In reality, investors know very little with absolute certainty, and that's especially true about the future. Trust me, that's OK. If you admit that you can't know the future, you can focus on maximizing the benefits of what you do know: revenues, earnings, assets, dividend yields, and a company's history.
As a Foolish writer, I get bombarded with questions about the companies I cover. When I make the right call, the questions people ask are often about how I knew things were going to turn out the way they did. The truth is, I didn't. As seen below, the answers may surprise you, both because of how little I actually did know and because of what information led me to the conclusions I eventually reached.
You ask ...
"You bought Doral Financial
I answer ...

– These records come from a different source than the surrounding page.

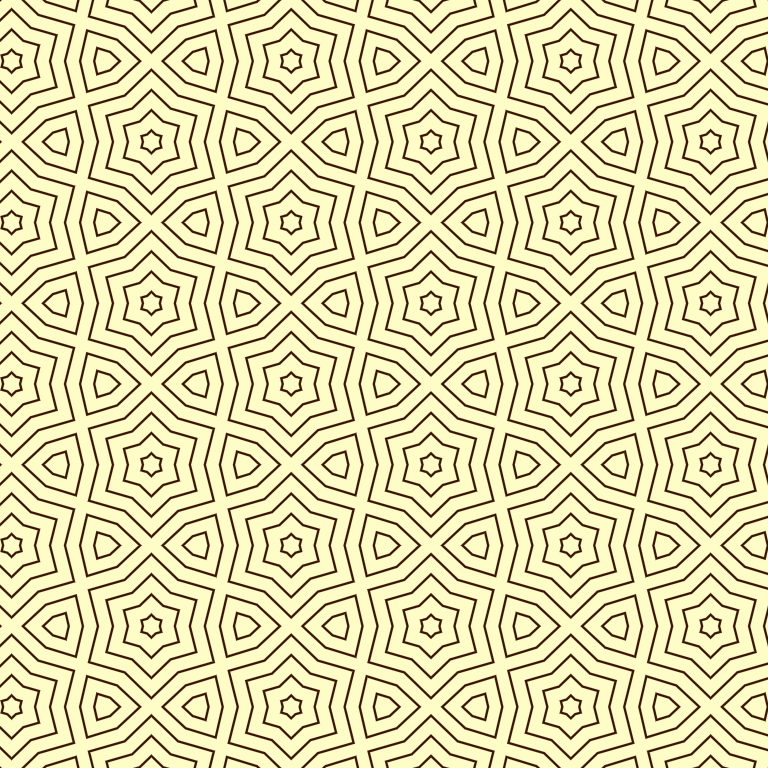
Write a WebGL 1 fragment shader that draws this pattern.

```glsl
precision highp float;
// Six-pointed stars on a hexagonal lattice, with three-cornered kites in the
// gaps between them. Both are nested outlines: each is a level set of a gauge
// that grows linearly outward inside a folded angular sector.

uniform vec2 u_resolution;

const float PI = 3.14159265;
const float SQRT3 = 1.7320508;

// Layout, in canvas heights
const float PITCH = 0.2102;               // distance between neighbouring stars
const vec2 ORIGIN = vec2(0.5612, 0.6051); // centre of one star
const float LINE_WIDTH = 0.0030;
const float RING_STEP = 0.0263;           // tip-to-tip gap between nested outlines

// Shapes: outermost tip radius, half angle of a tip, number of outlines
const float STAR_TIP = 0.0938;
const float STAR_HALF_ANGLE = 0.803;
const float STAR_RINGS = 4.0;
const float KITE_TIP = 0.0460;
const float KITE_HALF_ANGLE = 0.750;
const float KITE_RINGS = 2.0;

const vec3 PAPER = vec3(0.995, 0.993, 0.780);
const vec3 INK = vec3(0.215, 0.075, 0.000);

// Offset from the nearest point of the hexagonal lattice
vec2 hexCell(vec2 p) {
  vec2 period = PITCH * vec2(SQRT3, 1.0);
  vec2 a = mod(p + 0.5 * period, period) - 0.5 * period;
  vec2 b = mod(p, period) - 0.5 * period;
  return dot(a, a) < dot(b, b) ? a : b;
}

// Distance to the nearest of several nested outlines with pointed tips
float nestedOutline(vec2 p, float tips, float firstTip, float tipRadius,
                    float halfAngle, float rings) {
  float sector = PI / tips;
  float angle = atan(p.y, p.x + 1e-7) - firstTip;
  angle = abs(mod(angle + sector, 2.0 * sector) - sector);
  float gauge = length(p) * (cos(angle) + sin(angle) / tan(halfAngle));
  float inset = (tipRadius - gauge) / RING_STEP;
  float ring = clamp(floor(inset + 0.5), 0.0, rings - 1.0);
  return abs(inset - ring) * RING_STEP * sin(halfAngle);
}

float starOutline(vec2 p) {
  return nestedOutline(p, 6.0, PI / 6.0, STAR_TIP, STAR_HALF_ANGLE, STAR_RINGS);
}

float kiteOutline(vec2 p, float facing) {
  return nestedOutline(p, 3.0, facing, KITE_TIP, KITE_HALF_ANGLE, KITE_RINGS);
}

void main() {
  vec2 p = gl_FragCoord.xy / u_resolution.y - ORIGIN;
  float pixel = 1.0 / u_resolution.y;

  // Kites sit at the centres of the triangles between stars
  vec2 gap = vec2(PITCH / SQRT3, 0.0);
  float d = starOutline(hexCell(p));
  d = min(d, kiteOutline(hexCell(p - gap), 0.0));
  d = min(d, kiteOutline(hexCell(p + gap), PI));

  // Antialiased ink line
  float edge = d - 0.5 * LINE_WIDTH;
  float ink = 1.0 - smoothstep(-0.75 * pixel, 0.75 * pixel, edge);
  gl_FragColor = vec4(mix(PAPER, INK, ink), 1.0);
}
```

In truth, I didn't know. The Puerto Rican mortgage bank is going through a very tough time. Its complex derivative transactions ran afoul of accounting rules. As a result, it will have to restate past financial results and take multimillion-dollar asset writedowns. Also, just before my purchase, Doral said it technically defaulted on loan agreements because it hadn't filed its financial reports with the Securities and Exchange Commission on time.
I had no earthly idea whether Doral was done dropping. What I did know was that even if the worst likely outcome were to take place, Doral was a tremendous bargain at less than $11 a share. It wasn't at risk of cutting its dividend, which was yielding 6.5%. Following restatements, Doral's per-share book value wouldn't be much less than the stock's under-$11 price. And the company's business was still gushing cash.

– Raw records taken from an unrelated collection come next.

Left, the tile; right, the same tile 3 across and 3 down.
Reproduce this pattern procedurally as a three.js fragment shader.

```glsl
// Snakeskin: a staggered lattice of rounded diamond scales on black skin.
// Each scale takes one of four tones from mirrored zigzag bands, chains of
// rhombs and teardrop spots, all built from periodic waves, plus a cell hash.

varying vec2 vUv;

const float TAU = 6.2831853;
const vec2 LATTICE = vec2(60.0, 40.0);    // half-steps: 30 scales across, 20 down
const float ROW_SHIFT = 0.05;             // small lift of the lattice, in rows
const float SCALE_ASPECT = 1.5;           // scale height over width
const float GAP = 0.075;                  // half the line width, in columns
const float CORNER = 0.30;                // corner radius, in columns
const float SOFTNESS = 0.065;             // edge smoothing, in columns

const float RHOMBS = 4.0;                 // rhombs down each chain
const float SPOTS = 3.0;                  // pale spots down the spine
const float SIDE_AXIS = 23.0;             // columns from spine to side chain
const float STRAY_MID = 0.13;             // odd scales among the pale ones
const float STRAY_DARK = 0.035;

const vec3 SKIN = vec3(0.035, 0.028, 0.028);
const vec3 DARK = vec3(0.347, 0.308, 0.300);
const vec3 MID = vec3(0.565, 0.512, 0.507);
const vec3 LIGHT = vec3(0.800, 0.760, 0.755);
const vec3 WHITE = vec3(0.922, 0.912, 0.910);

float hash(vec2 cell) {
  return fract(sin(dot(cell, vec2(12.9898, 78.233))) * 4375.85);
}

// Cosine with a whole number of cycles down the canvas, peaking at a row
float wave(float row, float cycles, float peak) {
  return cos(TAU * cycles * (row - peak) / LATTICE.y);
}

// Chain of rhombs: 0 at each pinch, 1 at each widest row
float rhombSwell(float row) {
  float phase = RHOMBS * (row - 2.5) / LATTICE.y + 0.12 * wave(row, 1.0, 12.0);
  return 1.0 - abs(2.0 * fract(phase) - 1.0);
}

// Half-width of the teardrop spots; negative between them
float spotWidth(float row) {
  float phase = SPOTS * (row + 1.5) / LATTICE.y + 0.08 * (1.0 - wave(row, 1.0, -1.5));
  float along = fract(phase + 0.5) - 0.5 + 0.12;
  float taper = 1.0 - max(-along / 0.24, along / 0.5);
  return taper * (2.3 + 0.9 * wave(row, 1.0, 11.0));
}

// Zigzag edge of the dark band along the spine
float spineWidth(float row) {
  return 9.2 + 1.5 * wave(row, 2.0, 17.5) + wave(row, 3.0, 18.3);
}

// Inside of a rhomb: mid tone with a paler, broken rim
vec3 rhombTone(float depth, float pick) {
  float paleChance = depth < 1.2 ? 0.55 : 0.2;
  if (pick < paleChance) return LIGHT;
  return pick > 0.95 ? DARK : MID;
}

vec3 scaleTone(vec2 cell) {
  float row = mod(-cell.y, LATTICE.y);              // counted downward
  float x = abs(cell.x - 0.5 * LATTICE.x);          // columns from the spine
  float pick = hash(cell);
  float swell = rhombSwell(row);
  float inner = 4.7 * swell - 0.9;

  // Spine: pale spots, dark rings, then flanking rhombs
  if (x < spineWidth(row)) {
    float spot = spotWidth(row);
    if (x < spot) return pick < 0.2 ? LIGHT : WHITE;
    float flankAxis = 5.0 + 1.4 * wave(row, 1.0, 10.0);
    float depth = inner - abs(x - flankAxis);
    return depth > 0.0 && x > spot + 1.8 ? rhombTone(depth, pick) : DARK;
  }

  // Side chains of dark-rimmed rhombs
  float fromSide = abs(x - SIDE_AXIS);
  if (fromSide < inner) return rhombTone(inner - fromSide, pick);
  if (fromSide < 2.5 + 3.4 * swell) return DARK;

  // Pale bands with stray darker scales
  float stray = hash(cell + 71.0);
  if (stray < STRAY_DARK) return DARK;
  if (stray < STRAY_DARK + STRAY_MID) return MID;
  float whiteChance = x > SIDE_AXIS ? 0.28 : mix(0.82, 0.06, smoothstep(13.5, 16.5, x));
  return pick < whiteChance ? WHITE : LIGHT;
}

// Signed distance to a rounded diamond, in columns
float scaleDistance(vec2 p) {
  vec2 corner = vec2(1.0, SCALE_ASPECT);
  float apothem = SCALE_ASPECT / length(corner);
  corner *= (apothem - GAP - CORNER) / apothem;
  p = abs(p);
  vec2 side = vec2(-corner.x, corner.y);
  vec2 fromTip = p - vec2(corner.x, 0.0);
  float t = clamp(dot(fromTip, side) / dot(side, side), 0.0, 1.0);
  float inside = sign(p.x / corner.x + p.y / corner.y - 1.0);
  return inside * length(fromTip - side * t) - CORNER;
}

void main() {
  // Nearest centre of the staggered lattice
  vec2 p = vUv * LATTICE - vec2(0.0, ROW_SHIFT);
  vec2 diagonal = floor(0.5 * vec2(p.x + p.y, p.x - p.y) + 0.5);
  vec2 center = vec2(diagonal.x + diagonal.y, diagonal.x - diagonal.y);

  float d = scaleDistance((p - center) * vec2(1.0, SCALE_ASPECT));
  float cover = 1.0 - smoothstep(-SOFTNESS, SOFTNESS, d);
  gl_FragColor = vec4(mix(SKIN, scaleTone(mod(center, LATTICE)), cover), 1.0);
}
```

The market had presented me with an offer I couldn't refuse. I was willing to buy the stock and wait for the dust to settle.
You ask ...
"You've warned of potential competition to Taser
I answer ...
Again, the answer is an enthusiastic "I don't know." Profitable monopolies don't tend to last forever, especially without government support, so their ability to raise prices ultimately comes under pressure. Cable television companies, such as Comcast
Taser doesn't yet face legitimate competition, but rest assured that profits bring competition. Taser has enough trouble sustaining its business in the absence of a strong competitor; add a hungry rival into the mix, and the company's stumbles will be harder to overcome.
You ask ...
"Two weeks after you recently estimated that Bank of America
I answer ...
Yep, you guessed it: "I didn't know." To make my estimate, I simply read the same public information available to anyone. I judged Bank of America's prospects based on its past dividend practices, its growth potential, and the current rough banking environment, which I knew made a big hike unlikely. I also figured that Bank of America's board wouldn't boost the dividend by less than the company's expected earnings growth rate, since that would signal weakness.
Based on a rational interpretation of available public data, I made an educated estimate for my projection. In this case, my projection turned out to be dead-on accurate.
The secret of investing success
Know your limits. Accept that the future is not completely certain. Make the best, most fact-based and rational judgment you can with the all the data you can find. Readjust your thinking if facts change.
That's our strategy at the Motley Fool Inside Value newsletter, and it's helped us more than triple the market's performance since last August, when we started up. Lead analyst Philip Durell is astutely able to ignore the unknowable and focus on the facts. This logical approach has served masters such as Benjamin Graham, Warren Buffett, Bill Miller, and, yes, even Philip Durell. With Philip's help, it can serve you, too.
Click here to try Inside Value free for 30 days. You'll get access to all of Philip's monthly stock picks and the newsletter's message boards. There's no risk, and you can quit with no obligation before the trial is up. Seriously -- if Chuck can beat the market with as little as he knows simply by using the rational approach embraced by Inside Value, you can, too.
Doral is one of Philip Durell's Inside Value recommendations. Taser is a Rule Breakers pick.
Fool contributor and Inside Value team member Chuck Saletta owns shares of Doral and Bank of America. He doesn't have a financial position in any of the other companies mentioned.The Fool is investors writing for investors.